jung in park, uci school of nursing researcher

In this unprecedented pandemic, quickly and accurately triaging high-risk COVID-19 patients is crucial for emergency care providers.

However, a lack of time and resources makes this a challenge.

Assessing patients with the most critical risk for complications of the disease isn’t always straightforward or simple. Dozens of factors can come into play that can affect patient outcomes.

UCI School of Nursing faculty Jung In Park, PhD, RN, is part of a team that is working on an innovative solution: a Vulnerability Scoring System (VSS).

Thanks to a research database of thousands of patients across the UC healthcare systems who have tested for COVID-19, triaging future patients may soon become easier, faster and more accurate.

Vulnerability scoring tool based on patient data

The team is currently using prospectively acquired demographic, clinical, laboratory and radiologic data obtained from UCI Medical Center, to develop a predictive tool for COVID-19 patients using deep learning approach.

The team is planning to validate this tool using the COVID database from the UC healthcare system.

Park and the team will eventually use this valuable information to build a Vulnerability Scoring System (VSS), a web-based tool that will help clinicians quickly assess patients and determine who needs critical care soonest.

COVID treatment depends on many factors

The application, when live, will update in real-time as new data comes in.

There are more than 70 factors that come into play when determining how to treat a COVID-19 patient, including:

  • Chest X-ray data
  • Family history
  • Medical history
  • Comorbidities, such as diabetes or cancer
  • Lab tests

“It’s hard for clinicians on the front lines to sift through all that information to determine which patient has the priority,” Park says.

A proactive effort to avert tragedy

With the outbreak expected to persist, this project is part of a proactive effort to provide a more accurate, effective decision-support tool in real-time for COVID-19 patient care, Park says.

“We have witnessed tragedies in this country.
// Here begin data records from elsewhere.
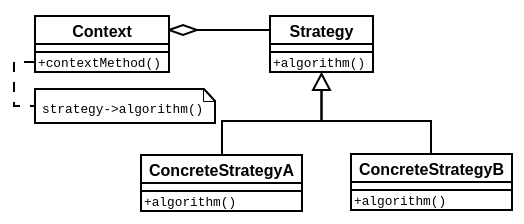
<!DOCTYPE html>
<html lang="en">
<head>
<meta charset="utf-8">
<title>Strategy pattern class diagram</title>
<style>
  :root {
    --ink: #000;
    --paper: #fff;
    --sans: "Liberation Sans", Arial, sans-serif;
    --mono: "Liberation Mono", "Courier New", monospace;
  }
  * { box-sizing: border-box; margin: 0; }
  body { background: var(--paper); overflow: hidden; }
  .diagram {
    position: relative;
    width: 524px;
    height: 224px;
    overflow: hidden;
    background: var(--paper);
    color: var(--ink);
  }
  .connectors { position: absolute; inset: 0; fill: none; stroke: var(--ink); stroke-width: 2; }
  .connectors .hollow { fill: var(--paper); }
  .class-box {
    position: absolute;
    display: grid;
    grid-template-rows: 26px 8px 20px;
    height: 58px;
    border: 2px solid var(--ink);
    background: var(--paper);
  }
  .class-name {
    padding-top: 4px;
    font: bold 16px/22px var(--sans);
    text-align: center;
    white-space: nowrap;
  }
  .attributes, .operations { border-top: 2px solid var(--ink); }
  .operations { padding: 4px 0 0 2px; }
  .operations, .note { font: 12.8px/14px var(--mono); white-space: nowrap; }
  .context { left: 34px; top: 15px; width: 136px; }
  .strategy { left: 269px; top: 15px; width: 105px; }
  .concrete-a { left: 140px; top: 154px; width: 163px; }
  .concrete-b { left: 350px; top: 153px; width: 163px; }
  .note { position: absolute; left: 42px; top: 103px; }
</style>
</head>
<body>
<main class="diagram">
  <svg class="connectors" width="524" height="224" viewBox="0 0 524 224" aria-hidden="true">
    <g class="aggregation">
      <line x1="196" y1="30" x2="270" y2="30"/>
      <polygon class="hollow" points="169,30 183,25 197,30 183,35"/>
    </g>
    <g class="inheritance">
      <path d="M321.5 90V121H222V155"/>
      <path d="M321.5 90V121H431V154"/>
      <polygon class="hollow" points="321.5,74 313,90 330,90"/>
    </g>
    <path class="note-anchor" stroke-dasharray="10 10" d="M34 62H14V106H34"/>
    <g class="note-shape">
      <polygon class="hollow" points="35,89 204,89 215,101 215,123 35,123"/>
      <path stroke-width="1" d="M203.5 89V101.5H215"/>
    </g>
  </svg>

  <section class="class-box context">
    <h2 class="class-name">Context</h2>
    <div class="attributes"></div>
    <p class="operations">+contextMethod()</p>
  </section>

  <section class="class-box strategy">
    <h2 class="class-name">Strategy</h2>
    <div class="attributes"></div>
    <p class="operations">+algorithm()</p>
  </section>

  <p class="note">strategy-&gt;algorithm()</p>

  <section class="class-box concrete-a">
    <h2 class="class-name">ConcreteStrategyA</h2>
    <div class="attributes"></div>
    <p class="operations">+algorithm()</p>
  </section>

  <section class="class-box concrete-b">
    <h2 class="class-name">ConcreteStrategyB</h2>
    <div class="attributes"></div>
    <p class="operations">+algorithm()</p>
  </section>
</main>
</body>
</html>
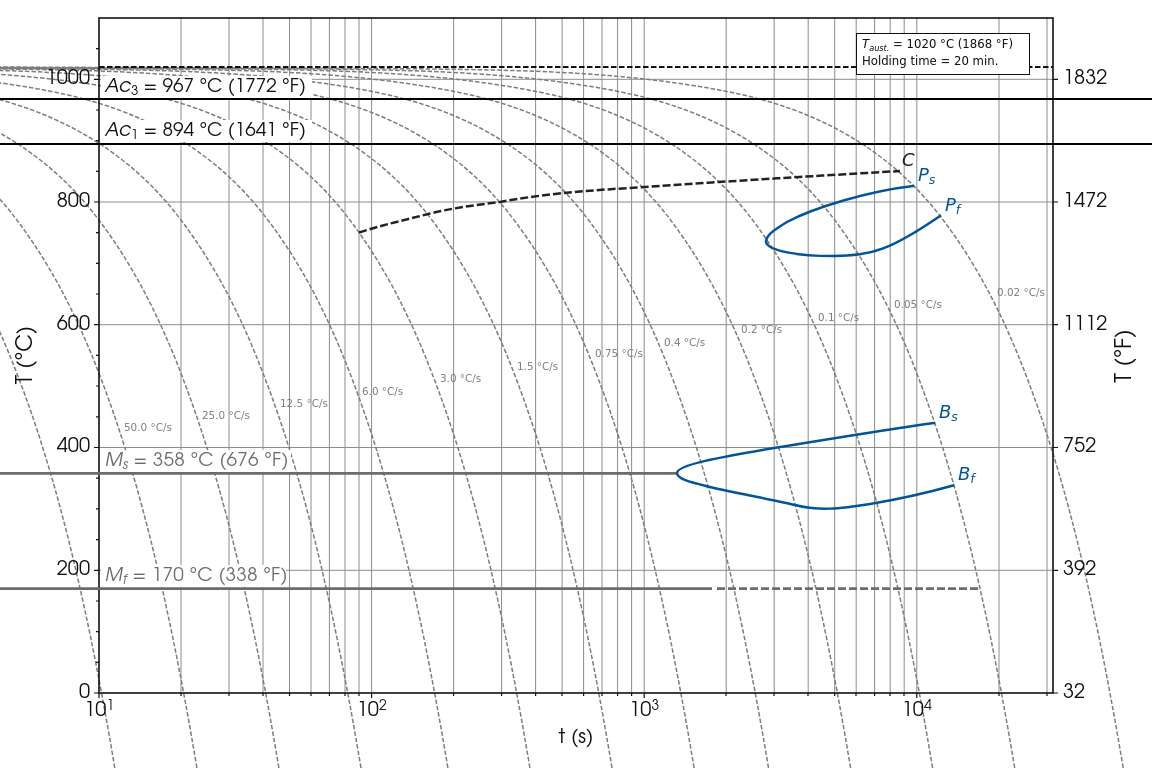
<!DOCTYPE html>
<html lang="en">
<head>
<meta charset="utf-8">
<title>Continuous cooling transformation diagram</title>
<style>
:root {
  --ink: #111;
  --grid: #8c8c8c;
  --rate: #7d7d7d;
  --martensite: #6b6b6b;
  --phase: #00549a;
  --paper: #fff;
  --geometric: "TeX Gyre Adventor", Lato, sans-serif;
  --plain: "DejaVu Sans", sans-serif;
}
* { box-sizing: border-box; margin: 0; padding: 0; }
html, body { width: 1152px; height: 768px; overflow: hidden; background: var(--paper); }
.diagram { position: relative; width: 1152px; height: 768px; overflow: hidden; font-family: var(--geometric); color: var(--ink); }
.layer { position: absolute; inset: 0; display: block; fill: none; }
sub, sup { font-size: 70%; line-height: 0; }
sub { vertical-align: -3px; }
sup { vertical-align: 6px; }
i { font-style: italic; }

.grid { stroke: var(--grid); stroke-width: 1; }
.rates { stroke: var(--rate); stroke-width: 1.5; stroke-dasharray: 4.5 2; }
.frame { stroke: var(--ink); stroke-width: 1.6; }
.ticks { stroke: var(--ink); stroke-width: 1.2; }
.austenitising { stroke: var(--ink); stroke-width: 1.8; stroke-dasharray: 5.5 2.5; }
.critical { stroke: #000; stroke-width: 2; }
.martensite { stroke: var(--martensite); stroke-width: 2.8; }
.carbide { stroke: #222; stroke-width: 2.5; stroke-dasharray: 8 3; }
.phase { stroke: var(--phase); stroke-width: 2.5; stroke-linecap: square; }

.scale { position: absolute; list-style: none; font-size: 20px; line-height: 24px; }
.scale-celsius, .scale-fahrenheit { top: 67px; height: 638px; display: flex; flex-direction: column; justify-content: space-between; }
.scale-celsius { left: 20px; width: 70px; text-align: right; }
.scale-fahrenheit { left: 1063px; width: 70px; }
.scale-time { left: -37px; top: 699px; width: 1090px; display: grid; grid-template-columns: repeat(4, 1fr); text-align: center; }

.axis-title { position: absolute; font-size: 22px; line-height: 1; white-space: nowrap; transform: translate(-50%, -50%); }
.axis-title.time { left: 576px; top: 738px; font-size: 20px; }
.axis-title.celsius { left: 26px; top: 355px; transform: translate(-50%, -50%) rotate(-90deg); }
.axis-title.fahrenheit { left: 1124px; top: 356px; font-size: 23px; transform: translate(-50%, -50%) rotate(-90deg); }

.threshold { position: absolute; left: 101px; height: 22px; padding-left: 4px; background: var(--paper); font-size: 19px; line-height: 22px; white-space: nowrap; }
.ac3 { top: 76px; width: 211px; }
.ac1 { top: 120px; width: 211px; }
.ms { top: 450px; width: 190px; color: var(--martensite); letter-spacing: .2px; }
.mf { top: 565px; width: 185px; color: var(--martensite); letter-spacing: .2px; }

.rate-label { position: absolute; left: var(--x); top: var(--y); transform: translateY(-50%); font: 10.4px/14px var(--plain); color: var(--rate); white-space: nowrap; }
.curve-label { position: absolute; left: var(--x); top: var(--y); transform: translateY(-50%); font: italic 18px/22px var(--plain); color: var(--phase); white-space: nowrap; }
.curve-label.carbide-name { color: #222; }
.conditions { position: absolute; left: 856px; top: 33px; width: 174px; height: 42px; padding: 2px 0 0 5px; background: var(--paper); border: 1.5px solid var(--ink); font: 11.7px/17px var(--plain); white-space: nowrap; }
</style>
</head>
<body>
<main class="diagram">

  <svg class="layer" width="1152" height="768" viewBox="0 0 1152 768" aria-hidden="true">
    <defs>
      <path id="decade" d="M82 18V693M130 18V693M164 18V693M190.5 18V693M212 18V693M230.4 18V693M246 18V693M260 18V693M272.6 18V693"/>
      <path id="cooling" d="M13.4 768C-18 580 -50 464 -82 380C-109 308 -137 260 -164 223.5C-191 187 -219 163 -246 145C-301 109 -355 95.6 -410 86.6C-507 70.6 -603 70 -700 68.7L-1115 67"/>
    </defs>
    <g class="grid">
      <use href="#decade" x="99"/>
      <use href="#decade" x="371.6"/>
      <use href="#decade" x="644.2"/>
      <path d="M999 18V693M1047 18V693"/>
      <path d="M99 79.3H1053M99 202H1053M99 324.7H1053M99 447.5H1053M99 570.3H1053"/>
    </g>
    <g class="rates">
      <use href="#cooling" x="101.4"/>
      <use href="#cooling" x="183.5"/>
      <use href="#cooling" x="265.5"/>
      <use href="#cooling" x="347.6"/>
      <use href="#cooling" x="434.5"/>
      <use href="#cooling" x="516.5"/>
      <use href="#cooling" x="598.6"/>
      <use href="#cooling" x="680.7"/>
      <use href="#cooling" x="755.1"/>
      <use href="#cooling" x="837.2"/>
      <use href="#cooling" x="919.2"/>
      <use href="#cooling" x="1001.3"/>
      <use href="#cooling" x="1109.8"/>
    </g>
  </svg>

  <ul class="scale scale-celsius">
    <li>1000</li><li>800</li><li>600</li><li>400</li><li>200</li><li>0</li>
  </ul>
  <ul class="scale scale-fahrenheit">
    <li>1832</li><li>1472</li><li>1112</li><li>752</li><li>392</li><li>32</li>
  </ul>
  <ul class="scale scale-time">
    <li>10<sup>1</sup></li><li>10<sup>2</sup></li><li>10<sup>3</sup></li><li>10<sup>4</sup></li>
  </ul>

  <p class="axis-title celsius">T (°C)</p>
  <p class="axis-title fahrenheit">T (°F)</p>
  <p class="axis-title time">t (s)</p>

  <p class="threshold ac3"><i>Ac</i><sub>3</sub> = 967 °C (1772 °F)</p>
  <p class="threshold ac1"><i>Ac</i><sub>1</sub> = 894 °C (1641 °F)</p>
  <p class="threshold ms"><i>M<sub>s</sub></i> = 358 °C (676 °F)</p>
  <p class="threshold mf"><i>M<sub>f</sub></i> = 170 °C (338 °F)</p>

  <svg class="layer" width="1152" height="768" viewBox="0 0 1152 768" role="img" aria-label="Transformation curves over time and temperature">
    <path class="austenitising" d="M99 67H1053"/>
    <rect class="frame" x="99" y="18" width="954" height="675"/>
    <g class="ticks">
      <path d="M94 79.3H99M94 202H99M94 324.7H99M94 447.5H99M94 570.3H99M94 693H99"/>
      <path d="M1053 79.3H1058M1053 202H1058M1053 324.7H1058M1053 447.5H1058M1053 570.3H1058M1053 693H1058"/>
      <path d="M96 48.6H99M96 110H99M96 140.7H99M96 171.3H99M96 232.7H99M96 263.4H99M96 294H99M96 355.4H99M96 386H99M96 416.8H99M96 478.2H99M96 508.9H99M96 539.6H99M96 601H99M96 631.6H99M96 662.3H99"/>
      <path d="M99 693V698M371.6 693V698M644.2 693V698M916.8 693V698"/>
      <path d="M181 693V696M229 693V696M263 693V696M289.5 693V696M311 693V696M329.4 693V696M345 693V696M359 693V696M453.6 693V696M501.6 693V696M535.6 693V696M562 693V696M583.6 693V696M602 693V696M617.6 693V696M631.6 693V696M726 693V696M774 693V696M808 693V696M834.7 693V696M856 693V696M874.6 693V696M890 693V696M904 693V696M999 693V696M1047 693V696"/>
    </g>
    <path class="critical" d="M0 99H1152M0 144H1152"/>
    <path class="martensite" d="M0 473.3H678M0 588.6H712"/>
    <path class="martensite" stroke-dasharray="8 3" d="M717 588.6H979"/>
    <path class="carbide" d="M359 232.5C382 225 405 220 428 214C452 208 476 205 500 202C548 193 596 190 645 187C730 181 815 176 900 171"/>
    <path class="phase" d="M913 186C870 191 815 207 787 222C772 231 766 236 766 242C768 251 798 256 833 256C872 256 892 249 940 216"/>
    <path class="phase" d="M934 423C890 429 830 439 774 448C720 457 677 465 677 473C677 479 690 482 710 487C740 494 775 500 795 505C818 511 840 509 870 504C900 499 930 492 953 485.5"/>
  </svg>

  <span class="rate-label" style="--x:124px;--y:427px">50.0 °C/s</span>
  <span class="rate-label" style="--x:202px;--y:415px">25.0 °C/s</span>
  <span class="rate-label" style="--x:280px;--y:403px">12.5 °C/s</span>
  <span class="rate-label" style="--x:362px;--y:391px">6.0 °C/s</span>
  <span class="rate-label" style="--x:440px;--y:378px">3.0 °C/s</span>
  <span class="rate-label" style="--x:517px;--y:366px">1.5 °C/s</span>
  <span class="rate-label" style="--x:595px;--y:353px">0.75 °C/s</span>
  <span class="rate-label" style="--x:664px;--y:342px">0.4 °C/s</span>
  <span class="rate-label" style="--x:741px;--y:329px">0.2 °C/s</span>
  <span class="rate-label" style="--x:818px;--y:317px">0.1 °C/s</span>
  <span class="rate-label" style="--x:894px;--y:304px">0.05 °C/s</span>
  <span class="rate-label" style="--x:997px;--y:292px">0.02 °C/s</span>

  <span class="curve-label carbide-name" style="--x:902px;--y:160px">C</span>
  <span class="curve-label" style="--x:918px;--y:175px">P<sub>s</sub></span>
  <span class="curve-label" style="--x:945px;--y:205px">P<sub>f</sub></span>
  <span class="curve-label" style="--x:939px;--y:412px">B<sub>s</sub></span>
  <span class="curve-label" style="--x:958px;--y:474px">B<sub>f</sub></span>

  <aside class="conditions">
    <p><i>T<sub>aust.</sub></i> = 1020 °C (1868 °F)</p>
    <p>Holding time = 20 min.</p>
  </aside>
</main>
</body>
</html>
We need to be better prepared for our patients and for a second wave of COVID-19.”

A huge collaboration

Park and her colleagues are in phase one of their project. During this period, they are developing and validating the VSS using deep learning.

In the second phase, Park will use the data to develop the application.

The project is a massive collaboration involving pathology, radiology, nursing and informatics, regulatory affairs, public health, biological sciences, medicine and computer sciences.

After validating the VSS, the team wants to launch the application as soon as possible.